- FTC Investigating Whether Facebook Violated Consent Decree
- Facebook’s Zuckerberg to testify before Congress
Now that you’re up to speed, here’s my personal quandary and one that you may soon face too as a marketing strategist, content creator or brand representative.
Social Media Isn’t Mindless Entertainment
I need Facebook. Posting to this social media platform is often a contractual requirement in my content creation contracts.
No post, no paycheck.
This week I applied for an influencer marketing campaign with a brand name food company that is promoting a healthy, gluten-free lifestyle. I have the values, goals and mindset of the target audience this brand it hoping to connect with, including a robust social media following of health-focused readers.
As I clicked submit on the application, I paused at the social media sharing requirements, which included Facebook. Do I continue to apply for these projects, knowing my personal security and privacy are potentially being compromised? (Like many, I’m awaiting results of the Federal Trade Commission (FTC) investigation.)
I’m sure other writers and content creators are feeling this confusion too.
A Shift In Marketing Outreach?
On the flip side, are marketing, influencer and ad agencies going to start funneling their Facebook campaign dollars into other social platforms, like Twitter or Pinterest? Should they?
Would a strategy shift keep top influencers interested in partnerships while the dust settles on this investigation?
And what do brands think about all of this? Are they losing viewers as Facebook users decline?
Are they concerned about the privacy of their fans and social media management teams who are logging into the platform to post and engage with readers? (When I update my business Pages on Facebook, I have to log in to my personal account to access the Pages.)

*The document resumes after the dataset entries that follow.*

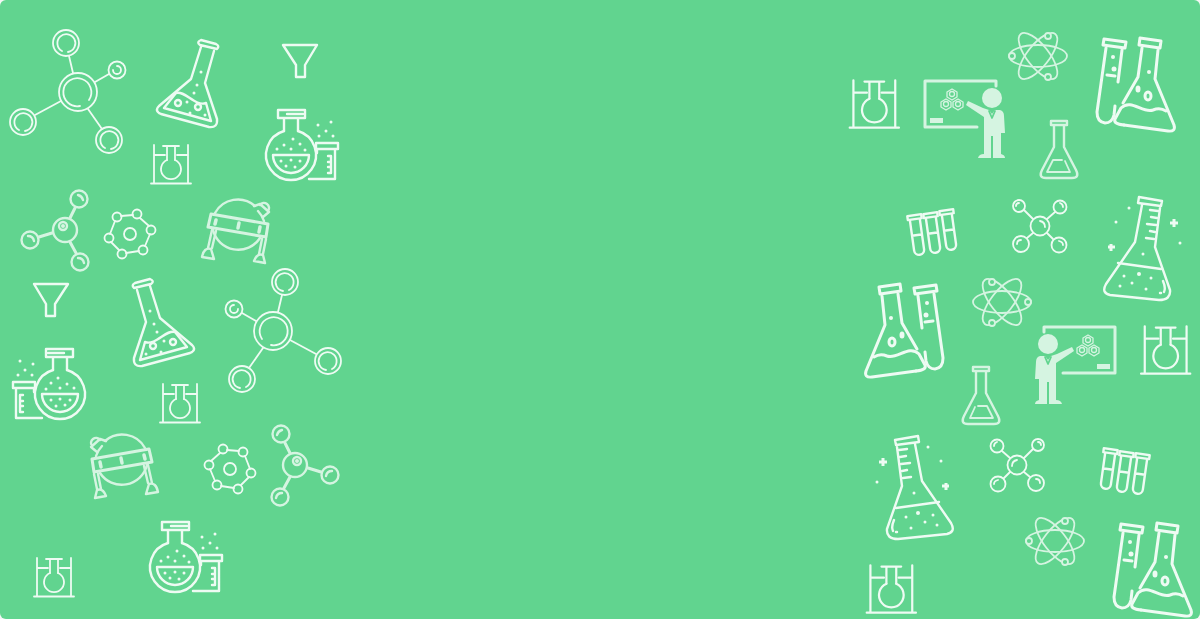
<!DOCTYPE html>
<html lang="en">
<head>
<meta charset="utf-8">
<title>Chemistry background</title>
<style>
:root { --green: #61d48f; --ink: #eefbf3; --pale: #d5f4e1; --corner: #f4f7f5; }
html, body { margin: 0; background: var(--corner); overflow: hidden; }
.banner { width: 1200px; height: 619px; background: var(--green); border-radius: 6px; overflow: hidden; }
.banner svg { display: block; }
.line { fill: none; stroke: var(--ink); stroke-width: 2.4; stroke-linecap: round; stroke-linejoin: round; }
.thin { stroke-width: 1.8; }
.pale { stroke: var(--pale); }
.bold { stroke-width: 3; }
.solid { fill: var(--ink); stroke: none; }
.solid-pale { fill: var(--pale); stroke: none; }
</style>
</head>
<body>
<main class="banner">
<svg width="1200" height="619" viewBox="0 0 1200 619" role="img" aria-label="Chemistry icons on green">
<defs>
  <g id="beaker" class="line" stroke-linecap="butt">
    <path class="thin" d="M154 145V183M188 145V183M151 183.500H191M154 155H165M177 155H188M163 146H179M167 146V160M175 146V160"/>
    <path class="thin" d="M167 160A10 10 0 1 0 175 160"/>
  </g>

  <g id="round-flask" class="line">
    <rect x="278" y="110" width="27" height="8"/>
    <path d="M287 114H303M284 119V131M298 119V131"/>
    <path d="M284 131A25 25 0 1 0 298 131"/>
    <path d="M273 155H309A18 18 0 0 1 273 155Z"/>
    <path d="M316 143H338V149H316ZM335 150V179H309M317 150V153M328 156H331V173H328M328 162H331M328 167H331"/>
    <g class="solid">
      <circle cx="318" cy="125" r="1.500"/><circle cx="331" cy="122" r="1.500"/><circle cx="326" cy="131" r="1.500"/><circle cx="319" cy="136" r="1.500"/><circle cx="333" cy="136" r="1.500"/>
      <circle cx="293" cy="139" r="1.500"/><circle cx="284" cy="145" r="1.500"/><circle cx="277" cy="149" r="1.500"/><circle cx="291" cy="149" r="1.500"/><circle cx="300" cy="144" r="1.500"/><circle cx="305" cy="150" r="1.500"/>
      <circle cx="281" cy="161" r="1.500"/><circle cx="291" cy="160" r="1.500"/><circle cx="300" cy="161" r="1.500"/><circle cx="286" cy="166" r="1.500"/><circle cx="295" cy="167" r="1.500"/>
    </g>
  </g>

  <g id="lab-set">
    <g id="big-molecule" class="line thin">
      <path d="M69 56L73 73M95 82L109 74M35 115L61 101M88 109L102 129"/>
      <circle cx="78" cy="92" r="19"/><path d="M80 106A14 14 0 1 1 89 100"/>
      <circle cx="66" cy="43" r="13"/><path d="M62 51A9 9 0 1 1 68 52"/>
      <circle cx="117" cy="70" r="8.500"/><path d="M113 70A4 4 0 1 0 117 66"/>
      <circle cx="23" cy="122" r="13"/><path d="M19 130A9 9 0 1 1 25 131"/>
      <circle cx="109" cy="140" r="13"/><path d="M105 148A9 9 0 1 1 111 149"/>
    </g>
    <g id="tilted-flask" class="line">
      <path d="M201 40L216 44Q220 46 217 49L200 45Q196 42 201 40ZM201 47L191 79L159 106Q154 111 161 114L209 127Q218 128 217 119L205 83L214 51"/>
      <path d="M176 93C185 90 195 107 206 103L211 121L164 108Z"/>
      <circle cx="178" cy="103" r="3"/><circle cx="198" cy="107" r="3"/>
      <g class="solid"><circle cx="187" cy="102" r="1.500"/><circle cx="190" cy="113" r="1.500"/><circle cx="205" cy="115" r="1.500"/><circle cx="197" cy="85" r="1.500"/><circle cx="194" cy="93" r="1.500"/><circle cx="201" cy="72" r="1.500"/></g>
    </g>
    <path id="funnel" class="line" d="M283 45H317L305 65V77H296V65Z"/>
    <use href="#round-flask"/>
    <use href="#beaker"/>
  </g>

  <g id="lab-set-lower" class="line pale">
    <g id="ball-molecule">
      <path class="bold" d="M70 218L75 208M52 233L39 237M70 242L76 253"/>
      <circle cx="65" cy="230" r="12"/><circle cx="63" cy="226" r="4"/><circle class="solid-pale" cx="63" cy="226" r="2"/>
      <circle cx="79" cy="199" r="8.500"/><path d="M78 195Q82 196 83 200"/>
      <circle cx="30" cy="240" r="8.500"/><path d="M28 236Q33 236 34 241"/>
      <circle cx="80" cy="262" r="8.500"/><path d="M78 258Q83 258 84 263"/>
    </g>
    <g id="ring-molecule" class="line thin">
      <circle cx="130" cy="234" r="6"/>
      <path d="M121 216L133 215M140 218L149 226M150 234L145 246M139 251L126 253M119 250L111 242M110 234L115 221"/>
      <circle cx="137" cy="214" r="4.500"/><circle cx="117" cy="217" r="4.500"/><circle cx="109" cy="238" r="4.500"/><circle cx="122" cy="254" r="4.500"/><circle cx="143" cy="250" r="4.500"/><circle cx="151" cy="230" r="4.500"/>
    </g>
    <g id="round-tank">
      <path d="M215 213A26 26 0 0 1 255 206M264 221A26 26 0 0 0 258 211M213 230A26 26 0 0 0 260 238"/>
      <path class="bold" d="M211 214L268 224L266 237L208 227Z"/>
      <path d="M216 220L215 224M239 223L238 228M260 227L259 232" stroke-width="3.500"/>
      <path d="M212 230L208 248M216 231L212 248M262 239L259 254M266 239L263 254"/>
      <path d="M202 257Q204 247 211 249L214 259ZM254 261Q257 253 263 255L265 263Z"/>
      <path d="M254 206L260 204L269 212L263 217M260 205A5 5 0 1 1 268 211"/>
    </g>
  </g>

  <g id="atom" class="line thin pale">
    <ellipse cx="1038" cy="56" rx="29" ry="11"/>
    <ellipse cx="1038" cy="56" rx="28" ry="11" transform="rotate(52 1038 56)"/>
    <ellipse cx="1038" cy="56" rx="28" ry="11" transform="rotate(-52 1038 56)"/>
    <g fill="#61d48f"><circle cx="1048" cy="36" r="3"/><circle cx="1012" cy="56" r="3"/><circle cx="1048" cy="77" r="3"/></g>
  </g>

  <g id="tube-and-flask" class="line bold">
    <path d="M1104 39L1126 42L1125 48L1103 45ZM1106 48L1097 112Q1097 122 1105 123Q1112 123 1114 115L1115 106M1122 50L1118 82M1107 75L1115 76"/>
    <path d="M1140 38L1161 41L1160 48L1139 45ZM1142 48L1138 77L1123 103M1158 50L1155 79L1174 125Q1176 132 1168 131L1124 125"/>
    <path d="M1121 108C1131 98 1143 114 1153 110Q1160 107 1166 111M1121 108L1115 119Q1113 124 1124 125"/>
    <g class="solid"><ellipse cx="1138" cy="89" rx="2.500" ry="3.500"/><circle cx="1149" cy="72" r="2"/><circle cx="1114" cy="69" r="2.500"/><circle cx="1113" cy="57" r="2"/></g>
    <ellipse cx="1148" cy="96" rx="3" ry="4"/>
  </g>

  <g id="teacher">
    <path class="line pale bold" stroke-linecap="butt" d="M996 86V81H925V127H977"/>
    <rect class="solid-pale" x="930" y="118" width="13" height="5"/>
    <g class="line pale" style="stroke-width:1.300">
      <path id="hexagon" d="M952 89L957 92V97L952 100L947 97V92Z"/>
      <use href="#hexagon" x="-6" y="10"/><use href="#hexagon" x="6" y="10"/>
      <circle cx="952" cy="94" r="2.500"/><circle cx="946" cy="104" r="2.500"/><circle cx="958" cy="104" r="2.500"/>
    </g>
    <g class="solid-pale">
      <circle cx="992" cy="98" r="10"/>
      <path d="M968 101L983 108L989 110L992 114L995 110L1000 110Q1004 111 1004 116L1005 133H1001V154Q1005 155 1005 158H993V136H991V158H978Q979 154 984 154V117L966 105Z"/>
    </g>
    <path class="line thin" style="stroke:var(--green)" d="M989 111L992 118L995 111"/>
  </g>

  <g id="small-flask" class="line pale">
    <path d="M1051 121H1067V125H1051ZM1054 126V147L1042 170Q1038 178 1046 178H1072Q1080 178 1076 170L1064 147V126"/>
    <path class="thin" d="M1062 160H1053L1047 172H1070L1065 161"/>
  </g>

  <g id="test-tube" class="line">
    <rect x="-7" y="-20" width="14" height="4"/>
    <path d="M-5 -15V15A5 5 0 0 0 5 15V-15M-5 0H4"/>
  </g>
  <g id="tube-row">
    <use href="#test-tube" transform="translate(917 235) rotate(-8)"/>
    <use href="#test-tube" transform="translate(933 233) rotate(-8)"/>
    <use href="#test-tube" transform="translate(949 230) rotate(-8)"/>
  </g>

  <g id="cross-molecule" class="line thin">
    <path d="M1024 210L1033 219M1055 212L1047 219M1027 238L1033 233M1053 239L1047 233"/>
    <circle cx="1040" cy="226" r="9.500"/><path d="M1040 221Q1045 222 1045 227"/>
    <circle cx="1019" cy="206" r="6"/><path d="M1016 206Q1016 203 1019 203"/>
    <circle cx="1060" cy="207" r="6.500"/><path d="M1060 203Q1063 204 1063 207"/>
    <circle cx="1021" cy="244" r="8"/><path d="M1017 244Q1017 240 1021 240"/>
    <circle cx="1059" cy="245" r="7.500"/><path d="M1059 241Q1063 242 1063 245"/>
  </g>

  <g id="measuring-flask" class="line">
    <path d="M1139 197L1162 201L1161 206L1138 203ZM1142 205L1135 242L1106 284Q1101 293 1110 295L1159 300Q1171 300 1170 290L1155 247L1160 208"/>
    <path d="M1118 263L1161 269M1150 210L1158 211M1151 217L1157 218M1147 224L1156 225M1150 231L1155 232M1146 238L1154 239M1163 281Q1166 288 1164 292M1161 293L1160 293"/>
    <path class="bold" stroke-linecap="butt" d="M1170 223H1178M1174 219V227M1108 247H1115M1111 244V251"/>
    <g class="solid"><circle cx="1129" cy="208" r="1.500"/><circle cx="1116" cy="222" r="1.500"/><circle cx="1180" cy="243" r="1.500"/><circle cx="1143" cy="254" r="1.500"/><circle cx="1139" cy="274" r="2"/><circle cx="1124" cy="276" r="1.500"/><circle cx="1120" cy="286" r="1.500"/><circle cx="1132" cy="283" r="1.500"/><circle cx="1146" cy="289" r="1.500"/><circle cx="1151" cy="278" r="1.500"/></g>
  </g>

  <g id="class-set">
    <use href="#atom"/>
    <use href="#tube-and-flask"/>
    <use href="#beaker" transform="translate(664 -98) scale(1.230)"/>
    <use href="#teacher"/>
    <use href="#small-flask"/>
  </g>
  <g id="class-set-lower">
    <use href="#tube-row"/>
    <use href="#cross-molecule"/>
    <use href="#measuring-flask"/>
  </g>
</defs>

<g id="left-side">
  <use href="#lab-set"/>
  <use href="#lab-set-lower"/>
  <use href="#lab-set" transform="translate(351 239) scale(-1 1)"/>
  <use href="#lab-set-lower" transform="translate(360 235) scale(-1 1)"/>
  <use href="#round-flask" x="-116" y="412"/>
  <use href="#beaker" x="-117" y="413"/>
</g>
<g id="right-side">
  <use href="#class-set"/>
  <use href="#class-set-lower"/>
  <use href="#class-set" transform="translate(2040 246) scale(-1 1)"/>
  <use href="#class-set-lower" transform="translate(2057 239) scale(-1 1)"/>
  <use href="#atom" x="17" y="485"/>
  <use href="#tube-and-flask" x="17" y="485"/>
  <use href="#beaker" transform="translate(681 387) scale(1.230)"/>
</g>
</svg>
</main>
</body>
</html>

I wish I owned a crystal ball. I’ve removed Facebook from my cellphone to restrict access to my personal call logs, photographs and text messages. I’ve updated the security settings on the desktop platform, deleted most third-party app partnerships and tightened everything possible.
For now, I’m revising my social media strategy because we all know this story isn’t over. More details will emerge. I’m keeping my head down and hands on the keyboard.